    I've seen some interesting air-source heat pumps for hydronic. Not long ago I checked out a system that used a typical 2-ton outdoor unit with a refrigerant-to-water heat exchanger similar to this image. It heated a large storage tank to provide floor heating.

  10. Expert Member
    Dana Dorsett | | #10

    The Daikin Altherma air-to-water system does pretty well even at -10F, despite only having specified output down to -4F. But it's a heluva lot more money than a mini-split. Depending on the required peak water temps of your radiation it may or may not be a reasonable retrofit. But you're looking at fifteen grand, best case, as opposed to ~$4-5K for a 1.5 ton mini-split that can deliver 20,000BTU/hr at Conway's -5F-ish 99% outside design temp.

    At 600gallons over 7000 heating degree days that's about 10,000BTU of boiler output per HDD, or ~420 BTU per degree-hour. In a 70F room and -5F outside design temp that's 75F heating degrees, for an implied peak heat load of 75F x 420 BTU/degree-F= 31,500 BTU/hr, but at Conway's binned-hourly January mean of 20F the heat load is 50F x 420BTU/F= 21,000 BTU/hr, which would be fully covered by the ductless. That means that a single 1.5 ton mini-split could deliver over 80% of the total heat in January , and over 95% of your annual overall heat. (Even at -5F it's still good for about 67% of the load! )

    An electric boiler slaved to floor thermostats along with mini-splits to set the room temp can deliver 100% of the cushy-warm floor feel while letting the 'split handle the heating load, and come in a lower operating cost than an oil boiler if you don't push the floor temps too high- maybe 1-2F above the room ambient, and turn off the electric boiler during the shoulder seasons. At 2F above room-ambient the radiant delivers about 4 BTU per square foot of active floor. So if you have 1000' of active floor, that's 4000 BTU/hr- roughly half your heat load when it's 50F outside. At that temp the mini-split would be 4x as efficient as an electric boiler, so if it's covering half the load the electric boiler is just KILLING the average efficiency. But you'd get to choose your barefoot-comfort vs. efficiency equation that way.
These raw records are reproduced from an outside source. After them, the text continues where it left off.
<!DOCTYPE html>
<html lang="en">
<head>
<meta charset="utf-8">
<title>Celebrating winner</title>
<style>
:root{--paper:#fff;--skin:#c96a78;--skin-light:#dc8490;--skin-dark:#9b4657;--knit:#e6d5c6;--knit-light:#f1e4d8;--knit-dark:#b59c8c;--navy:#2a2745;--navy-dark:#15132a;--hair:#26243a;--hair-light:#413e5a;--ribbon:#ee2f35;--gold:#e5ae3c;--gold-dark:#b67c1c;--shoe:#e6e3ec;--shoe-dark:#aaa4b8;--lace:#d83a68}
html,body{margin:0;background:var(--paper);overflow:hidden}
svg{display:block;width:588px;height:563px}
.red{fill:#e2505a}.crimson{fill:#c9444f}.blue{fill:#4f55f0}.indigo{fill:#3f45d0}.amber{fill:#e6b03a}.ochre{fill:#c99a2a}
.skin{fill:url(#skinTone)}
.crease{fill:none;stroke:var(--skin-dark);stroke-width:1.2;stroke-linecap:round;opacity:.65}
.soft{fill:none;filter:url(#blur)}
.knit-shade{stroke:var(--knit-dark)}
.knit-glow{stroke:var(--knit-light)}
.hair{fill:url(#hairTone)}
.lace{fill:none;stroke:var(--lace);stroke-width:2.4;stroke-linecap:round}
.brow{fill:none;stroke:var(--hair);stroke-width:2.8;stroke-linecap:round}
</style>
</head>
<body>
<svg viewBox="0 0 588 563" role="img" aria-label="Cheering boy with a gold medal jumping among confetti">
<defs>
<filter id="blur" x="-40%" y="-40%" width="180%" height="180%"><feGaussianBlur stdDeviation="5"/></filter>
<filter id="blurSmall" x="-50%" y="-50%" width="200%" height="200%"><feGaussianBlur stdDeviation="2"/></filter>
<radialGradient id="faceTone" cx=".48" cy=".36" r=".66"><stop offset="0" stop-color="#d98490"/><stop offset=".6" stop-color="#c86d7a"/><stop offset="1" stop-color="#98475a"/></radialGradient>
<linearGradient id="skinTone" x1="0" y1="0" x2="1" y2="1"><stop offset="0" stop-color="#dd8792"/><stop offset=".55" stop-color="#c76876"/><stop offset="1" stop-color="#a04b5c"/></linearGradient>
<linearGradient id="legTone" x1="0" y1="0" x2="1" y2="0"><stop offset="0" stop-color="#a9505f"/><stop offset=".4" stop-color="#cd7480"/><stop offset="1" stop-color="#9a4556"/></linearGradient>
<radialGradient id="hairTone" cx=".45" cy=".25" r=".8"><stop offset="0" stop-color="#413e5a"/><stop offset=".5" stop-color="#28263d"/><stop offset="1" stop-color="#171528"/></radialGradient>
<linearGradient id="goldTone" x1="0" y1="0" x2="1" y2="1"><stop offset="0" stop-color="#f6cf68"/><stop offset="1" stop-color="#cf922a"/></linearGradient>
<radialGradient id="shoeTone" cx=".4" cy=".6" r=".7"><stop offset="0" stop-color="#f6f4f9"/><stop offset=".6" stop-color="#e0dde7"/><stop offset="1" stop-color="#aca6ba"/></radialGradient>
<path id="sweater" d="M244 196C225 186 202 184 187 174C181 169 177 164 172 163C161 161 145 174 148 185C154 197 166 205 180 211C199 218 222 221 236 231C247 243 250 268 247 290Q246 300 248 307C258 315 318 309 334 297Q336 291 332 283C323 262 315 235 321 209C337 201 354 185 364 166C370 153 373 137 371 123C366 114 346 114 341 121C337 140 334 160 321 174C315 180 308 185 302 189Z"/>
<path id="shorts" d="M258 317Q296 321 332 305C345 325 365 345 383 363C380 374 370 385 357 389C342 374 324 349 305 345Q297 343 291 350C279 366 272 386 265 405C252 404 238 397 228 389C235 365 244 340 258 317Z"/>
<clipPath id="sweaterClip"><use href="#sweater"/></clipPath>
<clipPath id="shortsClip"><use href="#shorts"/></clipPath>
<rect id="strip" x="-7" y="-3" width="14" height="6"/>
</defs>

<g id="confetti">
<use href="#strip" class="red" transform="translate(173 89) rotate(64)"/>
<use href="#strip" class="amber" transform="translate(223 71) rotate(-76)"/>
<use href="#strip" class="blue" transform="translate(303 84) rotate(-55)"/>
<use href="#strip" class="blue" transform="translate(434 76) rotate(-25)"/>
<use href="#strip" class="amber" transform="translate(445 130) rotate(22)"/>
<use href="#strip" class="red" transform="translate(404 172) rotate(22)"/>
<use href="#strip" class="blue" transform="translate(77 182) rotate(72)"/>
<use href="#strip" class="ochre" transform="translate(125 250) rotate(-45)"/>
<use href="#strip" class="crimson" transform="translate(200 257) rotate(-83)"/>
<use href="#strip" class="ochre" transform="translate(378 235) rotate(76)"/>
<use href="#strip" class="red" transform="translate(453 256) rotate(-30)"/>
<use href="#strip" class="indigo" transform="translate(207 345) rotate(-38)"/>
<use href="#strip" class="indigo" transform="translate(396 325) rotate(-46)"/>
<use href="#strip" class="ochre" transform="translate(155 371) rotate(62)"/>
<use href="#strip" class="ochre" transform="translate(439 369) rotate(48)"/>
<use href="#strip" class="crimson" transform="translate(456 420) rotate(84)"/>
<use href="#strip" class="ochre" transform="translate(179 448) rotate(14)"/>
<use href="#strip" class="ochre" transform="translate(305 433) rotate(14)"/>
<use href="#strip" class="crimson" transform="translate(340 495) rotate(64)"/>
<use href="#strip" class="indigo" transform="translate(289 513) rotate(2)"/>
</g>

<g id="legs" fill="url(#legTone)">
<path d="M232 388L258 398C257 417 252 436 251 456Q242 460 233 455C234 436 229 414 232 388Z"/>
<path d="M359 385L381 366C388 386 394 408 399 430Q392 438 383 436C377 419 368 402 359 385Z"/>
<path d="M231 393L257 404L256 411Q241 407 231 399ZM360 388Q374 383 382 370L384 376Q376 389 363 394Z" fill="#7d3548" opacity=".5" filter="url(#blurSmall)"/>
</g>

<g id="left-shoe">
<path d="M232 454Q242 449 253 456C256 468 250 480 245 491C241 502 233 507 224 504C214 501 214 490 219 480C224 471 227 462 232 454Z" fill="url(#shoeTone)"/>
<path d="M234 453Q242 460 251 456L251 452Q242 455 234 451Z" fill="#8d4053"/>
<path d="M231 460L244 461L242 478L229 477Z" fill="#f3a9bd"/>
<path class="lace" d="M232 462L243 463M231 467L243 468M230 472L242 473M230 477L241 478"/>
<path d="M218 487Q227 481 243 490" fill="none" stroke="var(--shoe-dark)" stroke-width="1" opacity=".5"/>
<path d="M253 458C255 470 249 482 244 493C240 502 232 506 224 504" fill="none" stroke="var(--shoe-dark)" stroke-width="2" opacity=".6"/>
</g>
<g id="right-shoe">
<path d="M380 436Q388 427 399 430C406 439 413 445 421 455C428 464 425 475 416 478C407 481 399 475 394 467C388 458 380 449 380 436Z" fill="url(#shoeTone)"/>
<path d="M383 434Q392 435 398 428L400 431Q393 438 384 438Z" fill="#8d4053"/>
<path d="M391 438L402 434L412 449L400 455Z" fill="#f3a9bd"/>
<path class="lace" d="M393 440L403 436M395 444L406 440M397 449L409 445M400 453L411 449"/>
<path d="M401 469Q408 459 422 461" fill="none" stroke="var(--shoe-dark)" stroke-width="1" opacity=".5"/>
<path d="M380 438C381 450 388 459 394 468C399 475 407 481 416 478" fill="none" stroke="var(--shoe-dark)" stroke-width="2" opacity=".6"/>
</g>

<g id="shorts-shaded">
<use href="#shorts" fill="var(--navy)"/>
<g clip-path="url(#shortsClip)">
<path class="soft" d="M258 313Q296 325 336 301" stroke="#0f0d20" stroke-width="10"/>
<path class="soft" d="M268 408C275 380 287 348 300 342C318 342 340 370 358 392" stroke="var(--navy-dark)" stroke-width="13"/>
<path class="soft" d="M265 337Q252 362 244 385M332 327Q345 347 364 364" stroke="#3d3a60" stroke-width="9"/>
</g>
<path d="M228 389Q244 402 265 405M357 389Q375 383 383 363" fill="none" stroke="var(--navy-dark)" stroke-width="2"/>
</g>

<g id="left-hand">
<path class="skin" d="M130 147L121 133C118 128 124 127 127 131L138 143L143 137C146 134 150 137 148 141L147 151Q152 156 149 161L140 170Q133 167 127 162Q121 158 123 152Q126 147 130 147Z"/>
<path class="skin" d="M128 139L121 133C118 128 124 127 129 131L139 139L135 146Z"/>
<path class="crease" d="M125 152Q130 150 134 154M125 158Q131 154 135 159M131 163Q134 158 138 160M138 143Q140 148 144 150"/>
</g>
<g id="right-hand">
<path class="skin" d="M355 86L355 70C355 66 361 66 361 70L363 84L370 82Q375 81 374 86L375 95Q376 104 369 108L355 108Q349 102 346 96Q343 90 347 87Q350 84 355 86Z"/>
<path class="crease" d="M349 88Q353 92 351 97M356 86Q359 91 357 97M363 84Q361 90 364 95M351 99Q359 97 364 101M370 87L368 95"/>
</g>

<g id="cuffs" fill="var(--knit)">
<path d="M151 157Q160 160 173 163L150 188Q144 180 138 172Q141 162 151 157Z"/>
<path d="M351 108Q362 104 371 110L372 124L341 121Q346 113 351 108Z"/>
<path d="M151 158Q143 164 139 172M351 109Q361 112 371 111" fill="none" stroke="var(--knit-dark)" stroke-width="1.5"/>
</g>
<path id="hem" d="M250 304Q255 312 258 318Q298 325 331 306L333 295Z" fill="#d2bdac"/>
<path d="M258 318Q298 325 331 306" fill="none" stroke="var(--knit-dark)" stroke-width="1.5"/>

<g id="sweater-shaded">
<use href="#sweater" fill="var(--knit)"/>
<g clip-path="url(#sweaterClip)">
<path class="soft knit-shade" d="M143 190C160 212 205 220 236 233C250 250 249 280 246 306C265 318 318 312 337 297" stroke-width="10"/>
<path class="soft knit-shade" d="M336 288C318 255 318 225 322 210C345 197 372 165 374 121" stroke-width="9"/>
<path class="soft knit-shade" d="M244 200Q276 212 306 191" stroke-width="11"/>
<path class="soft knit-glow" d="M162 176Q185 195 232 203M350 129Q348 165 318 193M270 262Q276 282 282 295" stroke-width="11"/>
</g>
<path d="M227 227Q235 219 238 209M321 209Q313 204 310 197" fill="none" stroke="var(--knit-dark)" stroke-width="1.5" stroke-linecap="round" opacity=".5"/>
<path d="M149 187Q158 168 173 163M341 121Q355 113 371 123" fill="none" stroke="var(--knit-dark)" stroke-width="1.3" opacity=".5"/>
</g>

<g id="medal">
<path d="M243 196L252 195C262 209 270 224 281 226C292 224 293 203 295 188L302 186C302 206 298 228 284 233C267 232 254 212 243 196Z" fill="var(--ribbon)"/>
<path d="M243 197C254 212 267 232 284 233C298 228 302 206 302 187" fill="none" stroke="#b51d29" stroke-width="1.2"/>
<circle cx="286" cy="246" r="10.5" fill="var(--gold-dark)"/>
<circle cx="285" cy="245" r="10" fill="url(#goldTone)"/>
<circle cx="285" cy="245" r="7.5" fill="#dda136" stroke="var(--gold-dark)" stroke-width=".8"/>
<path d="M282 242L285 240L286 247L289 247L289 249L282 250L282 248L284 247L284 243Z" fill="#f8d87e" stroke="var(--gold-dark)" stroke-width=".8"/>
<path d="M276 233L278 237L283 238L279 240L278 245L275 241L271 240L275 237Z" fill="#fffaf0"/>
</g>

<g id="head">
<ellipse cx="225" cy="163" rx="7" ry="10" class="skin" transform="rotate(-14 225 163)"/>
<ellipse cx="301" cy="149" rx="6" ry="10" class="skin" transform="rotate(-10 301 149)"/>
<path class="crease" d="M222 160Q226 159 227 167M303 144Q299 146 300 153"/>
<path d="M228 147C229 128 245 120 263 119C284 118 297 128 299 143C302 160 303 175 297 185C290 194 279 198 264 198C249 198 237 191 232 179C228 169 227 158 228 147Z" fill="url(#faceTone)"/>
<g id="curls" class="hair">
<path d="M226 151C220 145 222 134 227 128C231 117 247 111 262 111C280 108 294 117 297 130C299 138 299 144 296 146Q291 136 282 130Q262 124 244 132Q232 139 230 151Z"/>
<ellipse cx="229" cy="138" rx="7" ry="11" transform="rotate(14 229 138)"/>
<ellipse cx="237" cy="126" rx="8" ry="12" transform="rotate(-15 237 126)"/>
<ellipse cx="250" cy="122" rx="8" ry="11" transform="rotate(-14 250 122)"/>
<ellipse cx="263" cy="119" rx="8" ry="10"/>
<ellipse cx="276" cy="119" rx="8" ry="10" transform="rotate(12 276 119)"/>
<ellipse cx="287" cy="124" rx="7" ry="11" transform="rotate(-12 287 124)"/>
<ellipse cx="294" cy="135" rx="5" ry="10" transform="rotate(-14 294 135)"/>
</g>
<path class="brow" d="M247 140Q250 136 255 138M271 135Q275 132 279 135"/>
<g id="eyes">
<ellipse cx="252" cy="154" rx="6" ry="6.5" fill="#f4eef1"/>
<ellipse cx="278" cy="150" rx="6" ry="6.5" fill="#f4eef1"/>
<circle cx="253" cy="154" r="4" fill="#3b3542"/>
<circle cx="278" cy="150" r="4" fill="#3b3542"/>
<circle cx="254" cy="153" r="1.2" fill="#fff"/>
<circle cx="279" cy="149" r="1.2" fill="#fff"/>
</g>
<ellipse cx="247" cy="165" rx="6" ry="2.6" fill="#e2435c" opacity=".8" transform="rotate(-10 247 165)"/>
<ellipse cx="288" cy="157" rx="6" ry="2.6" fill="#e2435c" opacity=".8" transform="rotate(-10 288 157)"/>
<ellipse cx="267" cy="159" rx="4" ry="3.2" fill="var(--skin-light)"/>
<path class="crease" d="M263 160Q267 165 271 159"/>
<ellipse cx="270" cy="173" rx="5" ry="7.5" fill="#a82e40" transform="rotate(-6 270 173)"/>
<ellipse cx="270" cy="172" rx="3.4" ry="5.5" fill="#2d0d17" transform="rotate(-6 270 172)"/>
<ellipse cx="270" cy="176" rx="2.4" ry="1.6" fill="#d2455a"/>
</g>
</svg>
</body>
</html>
    A 9-10kw electric boiler runs ~$1500 + installation, and has enough output for 100% of your heat load. Even the smallest oil boilers are more than 2x oversized for your heat load, and without heat-purge control won't it it's AFUE efficiency numbers.

    Plant hardiness zones are about peak-low temps/frost dates and rainfall, whereas the HVAC climate zones are all about heating and cooling degree-days. A map for the latter can be found here:

  11. davidmeiland | | #11

    Does he have floors or wall rads?

Log in or create an account to post an answer.


Recent Questions and Replies

  • |
  • |
  • |
  • |